“Information technology is the lifeblood of any business and protecting these assets in a secure data center is a high priority in today’s business world,” said Ken Fitzpatrick, President of Time Warner Cable Business Class, East Region. “We are pleased to offer the business community this data facility to serve all their colocation needs. Our data facility gives IT managers the peace of mind that their assets are safe, accessible and available to ensure their businesses operate optimally.”
The data center is designed to meet the needs of enterprise, small-and medium-sized businesses, as well as governmental and educational entities, seeking to manage their IT infrastructure with efficiency, security and redundancy. Doing so ensures that critical data operations perform uninterrupted and at the highest level of performance.
New York State Senator Brad Hoylman said, “As the State Senator representing the heart of New York City's rapidly-expanding tech sector, I'm proud to welcome this Time Warner Cable Business Class data center to my district. Access to secure data centers is increasingly important for large and small businesses, and I think Time Warner Cable’s center will help serve as a catalyst for continued growth in the IT industry, which is key to our city's economic future.”
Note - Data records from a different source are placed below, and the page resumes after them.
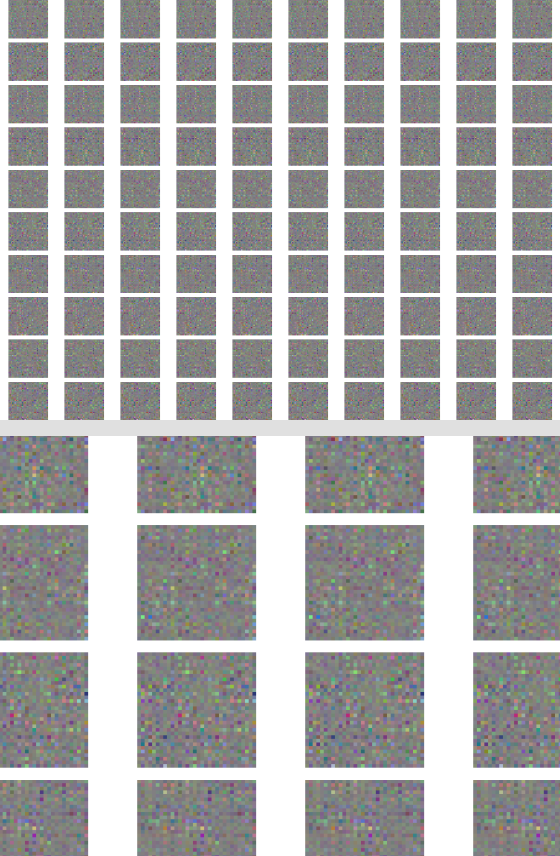
Top: the whole. Bottom: its middle third, enlarged.
Give the GLSL for this pattern, as a WebGL 2 fragment shader.

```glsl
#version 300 es
precision highp float;
// A 10 by 10 sheet of grey swatches on white, each a small grid of coloured grain.
// Grain is hashed per texel on a two-texel lattice, with streaks and gradient-noise
// patches; every row has its own grain, repeated across with slight variation.

#define GRID vec2(10.0, 10.0)       // swatches across and down
#define PITCH vec2(0.1, 0.1010)     // swatch spacing, in canvas fractions
#define SWATCH vec2(0.0708, 0.0916) // swatch size, in canvas fractions
#define MARGIN vec2(0.0150, 0.0)    // left and top offset of the first swatch
#define TEXELS 32.0                 // grain texels along a swatch side
#define GRAIN 0.27                  // strength of coloured dots
#define STREAK 0.04                 // strength of row and column streaks
#define DRIFT 0.012                 // variation between swatches in a row

uniform vec2 u_resolution;
out vec4 outColor;

const vec3 PAPER = vec3(1.0);
const vec3 GREY = vec3(0.5);
const vec3 MAUVE = vec3(0.51, 0.46, 0.52);
const vec3 SAGE = vec3(0.51, 0.54, 0.48);

// Integer hash of a lattice point, giving three values in 0..1.
vec3 hash3(vec3 p) {
    uvec3 v = uvec3(ivec3(p) + 64) * 1664525u + 1013904223u;
    v.x += v.y * v.z; v.y += v.z * v.x; v.z += v.x * v.y;
    v ^= v >> 16u;
    v.x += v.y * v.z; v.y += v.z * v.x; v.z += v.x * v.y;
    return vec3(v >> 8u) / 16777215.0;
}

float cornerSlope(vec2 cell, vec2 offset, float seed) {
    float angle = 6.2832 * hash3(vec3(cell, seed)).x;
    return dot(vec2(cos(angle), sin(angle)), offset);
}

float gradientNoise(vec2 p, float seed) {
    vec2 i = floor(p), f = p - i;
    vec2 w = f * f * f * (f * (f * 6.0 - 15.0) + 10.0);
    vec2 e = vec2(1.0, 0.0);
    float low = mix(cornerSlope(i, f, seed),
                    cornerSlope(i + e, f - e, seed), w.x);
    float high = mix(cornerSlope(i + e.yx, f - e.yx, seed),
                     cornerSlope(i + 1.0, f - 1.0, seed), w.x);
    return mix(low, high, w.y);
}

// Colour of one texel in the swatch at (column, row).
vec3 texelColor(vec2 texel, vec2 swatch) {
    float seed = swatch.y * 7.0;
    vec3 h = hash3(vec3(texel, seed + 1.0));
    vec3 pick = hash3(vec3(texel, seed + 2.0));

    // Dots are strongest where both lattice indices are odd.
    vec2 odd = mod(texel, 2.0);
    float lattice = 0.3 + 0.25 * (odd.x + odd.y) + 0.35 * odd.x * odd.y;
    float patches = clamp(0.85 + 1.1 * gradientNoise(texel / 7.0, seed + 3.0), 0.3, 1.6);
    float contrast = mix(0.9, 1.1, mod(swatch.y, 2.0));
    float strength = lattice * patches * contrast;

    // Quiet base tint.
    vec3 tint = mix(MAUVE, SAGE, step(0.5, pick.x));
    vec3 color = mix(GREY, tint, smoothstep(0.35, 0.6, pick.y));

    // Rare bright and dark dots: cubing keeps most values near grey.
    vec3 s = 2.0 * h - 1.0;
    color += GRAIN * strength * s * s * s;

    // Faint streaks along lattice rows and columns.
    vec3 across = hash3(vec3(texel.y, 40.0, seed + 4.0)) - 0.5;
    vec3 down = hash3(vec3(texel.x, 41.0, seed + 5.0)) - 0.5;
    color += STREAK * (across * odd.y + down * odd.x);

    // Small change from one swatch to the next.
    color += DRIFT * (hash3(vec3(texel, seed + 100.0 + 90.0 * swatch.x)) - 0.5);
    return clamp(color, 0.0, 1.0);
}

// Box-filtered blend of the four nearest texels.
vec3 swatchColor(vec2 local, vec2 swatch, vec2 pixel) {
    vec2 p = local * TEXELS - 0.5;
    vec2 base = floor(p);
    vec2 w = clamp((p - base - 0.5) / min(pixel * TEXELS, 1.0) + 0.5, 0.0, 1.0);
    vec3 sum = vec3(0.0);
    for (int k = 0; k < 4; k++) {
        vec2 corner = vec2(k & 1, k >> 1);
        vec2 weight = mix(1.0 - w, w, corner);
        vec2 texel = clamp(base + corner, 0.0, TEXELS - 1.0);
        sum += weight.x * weight.y * texelColor(texel, swatch);
    }
    return sum;
}

void main() {
    vec2 uv = gl_FragCoord.xy / u_resolution;
    uv.y = 1.0 - uv.y; // rows count from the top

    vec2 p = (uv - MARGIN) / PITCH;
    vec2 swatch = clamp(floor(p), vec2(0.0), GRID - 1.0);
    vec2 local = (p - swatch) * PITCH / SWATCH;
    vec2 pixel = 1.0 / (u_resolution * SWATCH);

    // Smooth coverage of the swatch rectangle.
    vec2 inset = 0.5 - abs(local - 0.5);
    vec2 cover = clamp(inset / pixel + 0.5, 0.0, 1.0);
    vec3 color = mix(PAPER, swatchColor(local, swatch, pixel), cover.x * cover.y);
    outColor = vec4(color, 1.0);
}
```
“It’s exciting that Time Warner Cable Business Class recognizes the need for more secure data center space in New York City and has built this impressive colocation facility,” said Erik Grimmelmann, Executive Director of the New York Technology Council (NYTECH), a non-profit industry association dedicated to the furtherance of the technology industry in New York. “Not only is technology an important and rapidly growing sector in New York’s economy, but it is also an essential component of the businesses in all sectors.”